“The potential is that the study is likely to either delay or displace some action on either a regulatory or legislative front until the study plays out,” Gasteiger said.
Phillips on Tuesday told a House subcommittee that he plans to push for action at FERC while NERC conducts the study.
“Those two proceedings can move forward in parallel,” he said during the hearing held by the Energy and Commerce Committee’s energy, climate, and grid security subcommittee. “I am not aware of any requirement that we wait. It is not my intention to wait.”
Finalizing a rule on interregional transfer capability is “critical,” FERC Commissioner Allison Clements told the panel. It can help power flow from region to region during extreme weather when the grid is stressed, she said.
“We need to move forward and finalize a strong interregional transfer capability rule,” Clements said. “There's been broad consensus across the industry and across stakeholders that that is the case and we're working on what kind of methodology might be appropriate.”
ClearView’s Tezak said there is no impediment to pushing forward with discussions on increased transfer requirements. However, she cautioned that there isn’t always power available to move from one region to another.
Increasing transmission capacity between regions may help at the “margins,” but isn’t a panacea for improving grid reliability, FERC Commissioner James Danly said at the hearing.
A requirement for increased transfer capacity was dropped from the debt ceiling bill over uncertainty about how much should be required, and how quickly, according to Gasteiger. Sen. John Hickenlooper, D-Colo., and Rep. Scott Peters, D-Calif., said last month they plan to introduce a bill requiring regions to be able to transfer at least 30% of their peak loads with other regions.
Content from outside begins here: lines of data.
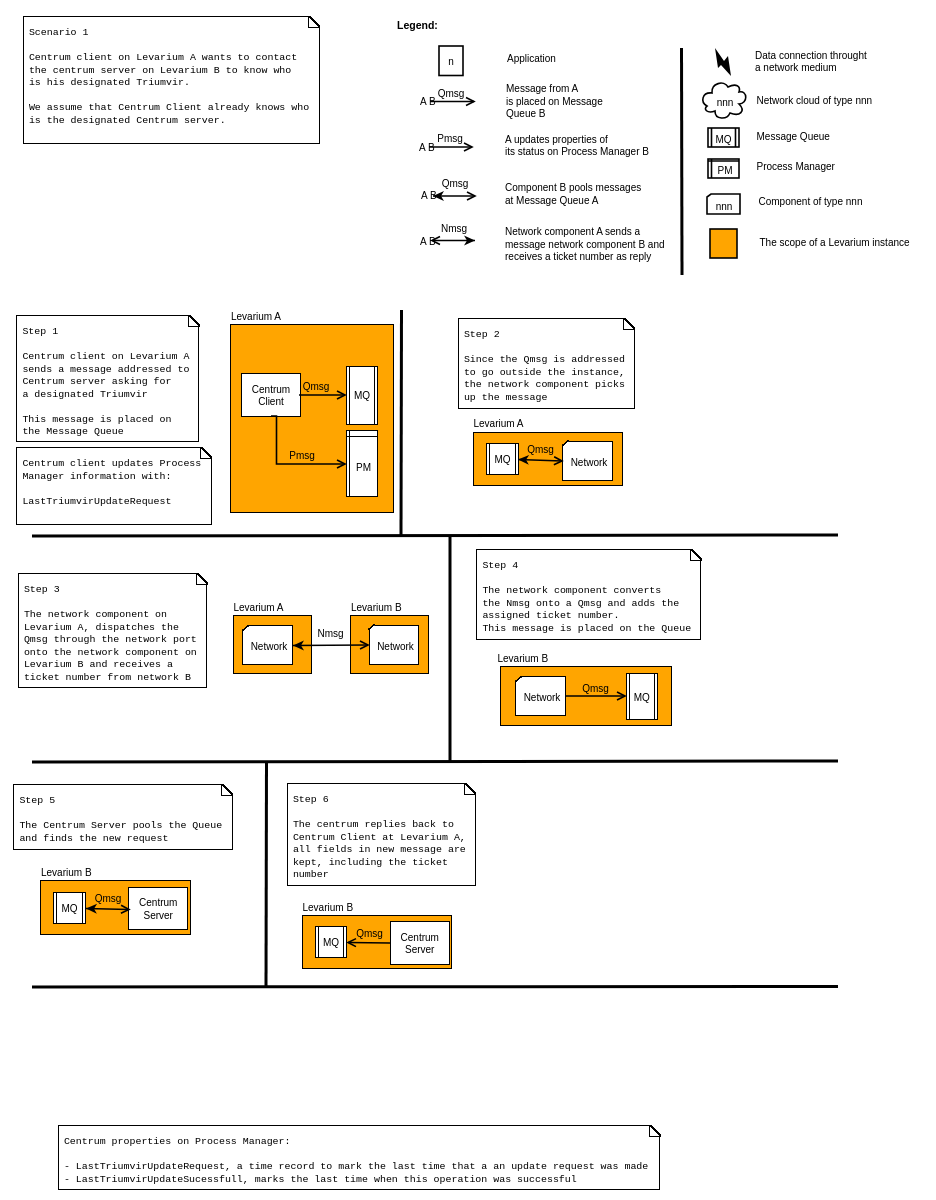
<!DOCTYPE html>
<html lang="en">
<head>
<meta charset="utf-8">
<title>Scenario 1: message flow</title>
<style>
:root { --ink: #000; --paper: #fff; --scope: #ffa500; --rule: 1.6px; }
* { box-sizing: border-box; margin: 0; }
html, body { width: 936px; height: 1200px; overflow: hidden; background: var(--paper); }
body { position: relative; color: var(--ink); font: 10px/12.5px "Liberation Sans", sans-serif; }
.note, .scope, .box {
  position: absolute;
  left: calc(var(--x) * 1px - .8px); top: calc(var(--y) * 1px - .8px);
  width: calc(var(--w) * 1px + 1.6px); height: calc(var(--h) * 1px + 1.6px);
  border: var(--rule) solid var(--ink); background: var(--paper);
}
.note { padding: 9.9px 0 0 5.2px; white-space: pre; font: 9.95px/12.5px "Liberation Mono", monospace; }
.note::after {
  content: ""; position: absolute; top: -1.6px; right: -1.6px; width: 11px; height: 11px;
  border: solid var(--ink); border-width: 0 0 1px 1px;
  background: linear-gradient(45deg, var(--paper) calc(50% - .9px), var(--ink) calc(50% - .8px) calc(50% + .8px), var(--paper) calc(50% + .9px));
}
.scope { background: var(--scope); }
.box { display: flex; align-items: center; justify-content: center; text-align: center; padding-top: 3px; }
.queue::before, .manager::before { content: ""; position: absolute; inset: 0 2px; border: solid var(--ink); border-width: 0 var(--rule); }
.manager::before { inset: 0 0 0 2px; border-width: 0 0 0 var(--rule); }
.manager::after { content: ""; position: absolute; inset: 5px 0 auto; border-top: var(--rule) solid var(--ink); }
.component { padding: 5px 0 0 3px; }
.component::before {
  content: ""; position: absolute; left: -1.6px; top: -1.6px; width: 7px; height: 6px;
  background: linear-gradient(to bottom right, var(--scope) calc(50% - .9px), var(--ink) calc(50% - .8px) calc(50% + .8px), var(--paper) calc(50% + .9px));
}
.caption { position: absolute; left: calc(var(--x) * 1px); top: calc(var(--y) * 1px); white-space: nowrap; }
.legend-title { position: absolute; left: 397px; top: 19px; font-size: 10.5px; line-height: 12.5px; font-weight: bold; }
.legend { position: absolute; display: grid; padding: 0; list-style: none; }
.messages { left: 397px; top: 37px; grid-template-rows: 44px 42px 46px 51px 50px; }
.symbols { left: 700px; top: 43px; grid-template-rows: 38px 41px 31px 29px 40px 42px; }
.legend li { display: flex; align-items: center; white-space: nowrap; }
.legend svg { flex: none; align-self: stretch; height: 100%; overflow: visible; }
.messages svg { width: 108px; }
.symbols svg { width: 55px; }
.legend p { margin-left: calc(var(--indent, 0) * 1px); }
svg { fill: none; stroke: var(--ink); stroke-width: 1.6; }
svg text { fill: var(--ink); stroke: none; }
.mid { text-anchor: middle; }
.white { fill: var(--paper); }
.solid { fill: var(--ink); stroke: none; }
.orange { fill: var(--scope); }
.connections { position: absolute; inset: 0; }
.to-open { marker-end: url(#open-head); }
.from-open { marker-start: url(#open-head); }
.to-solid { marker-end: url(#solid-head); }
.from-solid { marker-start: url(#solid-head); }
.dividers { stroke-width: 3; }
</style>
</head>
<body>

<header>
  <div class="note" style="--x:23.5;--y:17;--w:295.5;--h:126">Scenario 1

Centrum client on Levarium A wants to contact
the centrum server on Levarium B to know who
is his designated Triumvir.

We assume that Centrum Client already knows who
is the designated Centrum server.</div>
</header>

<section>
  <h2 class="legend-title">Legend:</h2>
  <ul class="legend messages">
    <li><svg><rect class="white" x="42" y="9" width="24" height="29.5"/><text class="mid" x="54" y="28">n</text></svg><p style="--indent:2">Application</p></li>
    <li><svg><text x="23" y="24">A B</text><text class="mid" x="54" y="16">Qmsg</text><path class="to-open" d="M33 20.5H77"/></svg><p style="--indent:1">Message from A<br>is placed on Message<br>Queue B</p></li>
    <li><svg><text x="22" y="28">A B</text><text class="mid" x="53" y="19">Pmsg</text><path class="to-open" d="M32 24H75"/></svg><p>A updates properties of<br>its status on Process Manager B</p></li>
    <li><svg><text x="24" y="30">A B</text><text class="mid" x="58" y="18">Qmsg</text><path class="from-solid to-open" d="M36 27H78"/></svg><p>Component B pools messages<br>at Message Queue A</p></li>
    <li><svg><text x="23" y="25">A B</text><text class="mid" x="57" y="12">Nmsg</text><path class="from-open to-solid" d="M35 20.5H78"/></svg><p>Network component A sends a<br>message network component B and<br>receives a ticket number as reply</p></li>
  </ul>
  <ul class="legend symbols">
    <li><svg><polygon class="solid" points="15,5 24,18 28,13 31,33 21,22 18,25"/></svg><p>Data connection throught<br>a network medium</p></li>
    <li><svg><path class="white" d="M12 12C11 2 24 -1 28 6C36 2 41 5 39 11C48 9 48 23 39 23C46 30 40 36 30 32C27 39 15 39 15 30C7 33 3 28 7 25C0 21 2 11 12 12Z"/><text class="mid" x="25" y="25">nnn</text></svg><p style="--indent:1.5">Network cloud of type nnn</p></li>
    <li><svg><rect class="white" x="8" y="6" width="31" height="19"/><path d="M11.5 6V25M35.5 6V25"/><text class="mid" x="23.5" y="21">MQ</text></svg><p style="--indent:1.5">Message Queue</p></li>
    <li><svg><rect class="white" x="8" y="6" width="31" height="19"/><path d="M11.5 6V25M8 8H39"/><text class="mid" x="25" y="21">PM</text></svg><p style="--indent:1.5">Process Manager</p></li>
    <li><svg><polygon class="white" points="11,12 40,12 40,32 7,32 7,15"/><text class="mid" x="24" y="28">nnn</text></svg><p style="--indent:3.5">Component of type nnn</p></li>
    <li><svg><rect class="orange" x="10" y="7" width="27" height="29"/></svg><p style="--indent:4.5">The scope of a Levarium instance</p></li>
  </ul>
</section>

<section>
  <div class="note" style="--x:17;--y:316;--w:181.5;--h:125.5">Step 1

Centrum client on Levarium A
sends a message addressed to
Centrum server asking for
a designated Triumvir

This message is placed on
the Message Queue</div>
  <div class="note" style="--x:17;--y:448;--w:194;--h:76">Centrum client updates Process
Manager information with:

LastTriumvirUpdateRequest</div>
  <p class="caption" style="--x:231;--y:311">Levarium A</p>
  <div class="scope" style="--x:230.5;--y:325;--w:162.5;--h:187.5"></div>
  <div class="box" style="--x:242;--y:374;--w:58;--h:42">Centrum <br>Client</div>
  <div class="box queue" style="--x:346.5;--y:366.5;--w:31;--h:57.5">MQ</div>
  <div class="box manager" style="--x:346.5;--y:431;--w:31;--h:65.5"><span style="padding:6px 0 0 3px">PM</span></div>
</section>

<section>
  <div class="note" style="--x:458.5;--y:319;--w:175.5;--h:89">Step 2

Since the Qmsg is addressed
to go outside the instance,
the network component picks
up the message</div>
  <p class="caption" style="--x:473.5;--y:418">Levarium A</p>
  <div class="scope" style="--x:474;--y:432.5;--w:148.5;--h:53"></div>
  <div class="box queue" style="--x:487;--y:444;--w:31;--h:30.5">MQ</div>
  <div class="box component" style="--x:563;--y:441.5;--w:49;--h:38.5">Network</div>
</section>

<section>
  <div class="note" style="--x:18.5;--y:574;--w:188;--h:113.5">Step 3

The network component on
Levarium A, dispatches the
Qmsg through the network port
onto the network component on
Levarium B and receives a
ticket number from network B</div>
  <p class="caption" style="--x:233.5;--y:601.5">Levarium A</p>
  <div class="scope" style="--x:233.5;--y:615.5;--w:77.5;--h:57.5"></div>
  <div class="box component" style="--x:243;--y:626;--w:49;--h:38.5">Network</div>
  <p class="caption" style="--x:351;--y:601.5">Levarium B</p>
  <div class="scope" style="--x:351;--y:615.5;--w:77.5;--h:57.5"></div>
  <div class="box component" style="--x:369.5;--y:625.5;--w:49;--h:38.5">Network</div>
</section>

<section>
  <div class="note" style="--x:477;--y:550;--w:223.5;--h:89">Step 4

The network component converts
the Nmsg onto a Qmsg and adds the
assigned ticket number.
This message is placed on the Queue</div>
  <p class="caption" style="--x:497.5;--y:653">Levarium B</p>
  <div class="scope" style="--x:500.5;--y:667;--w:171;--h:58"></div>
  <div class="box component" style="--x:516;--y:677;--w:49;--h:38.5">Network</div>
  <div class="box queue" style="--x:626.5;--y:674;--w:30.5;--h:45">MQ</div>
</section>

<section>
  <div class="note" style="--x:14;--y:785;--w:218;--h:64">Step 5

The Centrum Server pools the Queue
and finds the new request</div>
  <p class="caption" style="--x:41;--y:866.5">Levarium B</p>
  <div class="scope" style="--x:41;--y:881;--w:149;--h:53"></div>
  <div class="box queue" style="--x:54;--y:892.5;--w:31;--h:30.5">MQ</div>
  <div class="box" style="--x:129;--y:887.5;--w:58.5;--h:42">Centrum <br>Server</div>
</section>

<section>
  <div class="note" style="--x:287.5;--y:784;--w:187.5;--h:101">Step 6

The centrum replies back to
Centrum Client at Levarium A,
all fields in new message are
kept, including the ticket
number</div>
  <p class="caption" style="--x:302.5;--y:901.5">Levarium B</p>
  <div class="scope" style="--x:303;--y:916;--w:148.5;--h:52.5"></div>
  <div class="box queue" style="--x:315.5;--y:927;--w:31;--h:30.5">MQ</div>
  <div class="box" style="--x:390.5;--y:922;--w:58.5;--h:42">Centrum <br>Server</div>
</section>

<footer>
  <div class="note" style="--x:58.5;--y:1126;--w:601;--h:63">Centrum properties on Process Manager:

- LastTriumvirUpdateRequest, a time record to mark the last time that a an update request was made
- LastTriumvirUpdateSucessfull, marks the last time when this operation was successful</div>
</footer>

<svg class="connections" width="936" height="1200" viewBox="0 0 936 1200">
  <defs>
    <marker id="open-head" markerUnits="userSpaceOnUse" markerWidth="14" markerHeight="14" refX="11" refY="7" orient="auto-start-reverse"><path d="M3 3L11 7L3 11"/></marker>
    <marker id="solid-head" markerUnits="userSpaceOnUse" markerWidth="14" markerHeight="14" refX="12" refY="7" orient="auto-start-reverse"><path class="solid" d="M12 7L1 2L4 7L1 12Z"/></marker>
  </defs>
  <g class="dividers">
    <line x1="681.5" y1="48" x2="682" y2="275"/>
    <line x1="401.5" y1="310" x2="401" y2="535"/>
    <line x1="32" y1="536" x2="838" y2="535"/>
    <line x1="450" y1="535" x2="450" y2="761"/>
    <line x1="32" y1="762" x2="838" y2="761"/>
    <line x1="266.5" y1="762" x2="266" y2="987"/>
    <line x1="32" y1="987" x2="838" y2="986.5"/>
  </g>
  <g>
    <path class="to-open" d="M299 395H345"/>
    <path class="to-open" d="M271 416H276.5V464H345"/>
    <path class="from-solid to-open" d="M518 459.5L562 461"/>
    <path class="from-solid to-open" d="M293 645.5L368 645"/>
    <path class="to-open" d="M565 696H625"/>
    <path class="from-solid to-open" d="M86 908.5L129 909.5"/>
    <path class="to-open" d="M390 943L348 942.5"/>
  </g>
  <g class="mid">
    <text x="316" y="390">Qmsg</text>
    <text x="302" y="459">Pmsg</text>
    <text x="540.5" y="453">Qmsg</text>
    <text x="330.5" y="637">Nmsg</text>
    <text x="595.5" y="692">Qmsg</text>
    <text x="108" y="902">Qmsg</text>
    <text x="369.5" y="936.5">Qmsg</text>
  </g>
</svg>

</body>
</html>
Eyes on FERC
With additional permitting and transmission legislation uncertain, the attention turns to the regulatory front and FERC, where a pending proposal for interconnection reform appears close to action.
“Our immediate focus is on interconnection queue reform,” Phillips said. “I do believe that is probably the biggest bang for our buck, something that we can do immediately to help unblock the bottlenecks that we see right now.”
U.S. interconnection queues grew 45% last year, with more than 1,350 GW of generation and 680 GW of storage waiting to connect to the grid, according to an April report from the Lawrence Berkeley National Laboratory. Projects that were built last year were in the interconnection queue for five years on average, up from three years in 2015, the national lab found.
Phillips said he aims to issue a final interconnection rule in the “coming months” and have pending proposals on regional transmission planning and cost allocation and on the agency’s backstop siting authority completed in one to two years.
“Everything is changing in our industry, and we have to make sure that we get this right,” he said in explaining the expected timeline. “If we get it wrong, it will set back everything.”
Those changes include major sources of funding for emissions-free energy projects through the Infrastructure Investment and Jobs Act and the Inflation Reduction Act, as well as increasingly extreme weather that hurts grid reliability. Both issues call for more transmission development.
“Most experts believe there's not enough current transmission capacity to meet that demand and so more investment needs to be made,” Glick said.
But the current approaches to transmission planning, siting power lines, sharing their costs and connecting generators to the grid are barriers to transmission development, according to Glick.
“There's great concern right now that all this demand, all these extra gigawatts that people are talking about, as a result of the Inflation Reduction Act may not actually get built because of lack of adequate transmission,” he said.